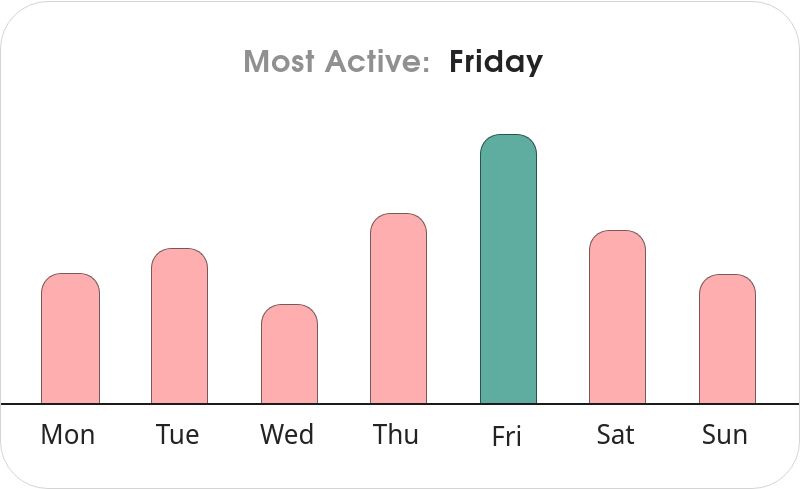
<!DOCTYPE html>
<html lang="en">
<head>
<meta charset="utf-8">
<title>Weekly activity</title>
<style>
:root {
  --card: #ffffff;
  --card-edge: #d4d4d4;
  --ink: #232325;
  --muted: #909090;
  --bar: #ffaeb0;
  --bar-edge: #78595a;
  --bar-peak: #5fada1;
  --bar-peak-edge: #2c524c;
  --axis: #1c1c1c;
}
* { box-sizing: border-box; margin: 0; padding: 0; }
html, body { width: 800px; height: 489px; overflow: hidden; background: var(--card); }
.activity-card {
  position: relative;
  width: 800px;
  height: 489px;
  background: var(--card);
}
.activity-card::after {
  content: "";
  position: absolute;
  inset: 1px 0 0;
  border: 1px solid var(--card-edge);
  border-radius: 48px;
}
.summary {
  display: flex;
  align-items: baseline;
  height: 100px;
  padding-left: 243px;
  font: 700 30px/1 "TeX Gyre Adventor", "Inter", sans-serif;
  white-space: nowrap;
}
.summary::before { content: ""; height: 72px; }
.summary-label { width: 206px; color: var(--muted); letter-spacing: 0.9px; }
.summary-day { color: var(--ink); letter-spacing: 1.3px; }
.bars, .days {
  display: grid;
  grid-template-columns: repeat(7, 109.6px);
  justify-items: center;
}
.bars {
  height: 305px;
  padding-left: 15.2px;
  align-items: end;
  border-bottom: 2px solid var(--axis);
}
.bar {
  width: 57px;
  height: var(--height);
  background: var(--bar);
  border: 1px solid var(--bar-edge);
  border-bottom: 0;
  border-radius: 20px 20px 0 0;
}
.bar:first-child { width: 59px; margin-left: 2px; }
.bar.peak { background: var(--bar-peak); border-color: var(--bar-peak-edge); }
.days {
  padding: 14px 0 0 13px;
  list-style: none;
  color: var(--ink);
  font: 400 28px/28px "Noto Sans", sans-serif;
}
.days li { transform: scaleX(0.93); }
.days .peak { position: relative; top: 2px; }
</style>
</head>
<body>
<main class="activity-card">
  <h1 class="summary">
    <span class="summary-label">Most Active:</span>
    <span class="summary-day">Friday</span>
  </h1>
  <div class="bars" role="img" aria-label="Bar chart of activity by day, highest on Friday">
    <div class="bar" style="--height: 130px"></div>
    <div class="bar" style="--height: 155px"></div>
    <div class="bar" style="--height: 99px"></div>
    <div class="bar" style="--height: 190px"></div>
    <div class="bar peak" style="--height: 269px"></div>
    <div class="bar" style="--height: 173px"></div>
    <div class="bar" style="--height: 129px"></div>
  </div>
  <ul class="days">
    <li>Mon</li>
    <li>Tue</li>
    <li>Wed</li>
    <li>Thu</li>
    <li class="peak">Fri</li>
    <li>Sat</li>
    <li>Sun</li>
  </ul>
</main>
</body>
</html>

• • • • •

- **Task details**
Wherever the string "summary" occurs in a line of the listing above, count that line, and report only the total.

- **Written response**
7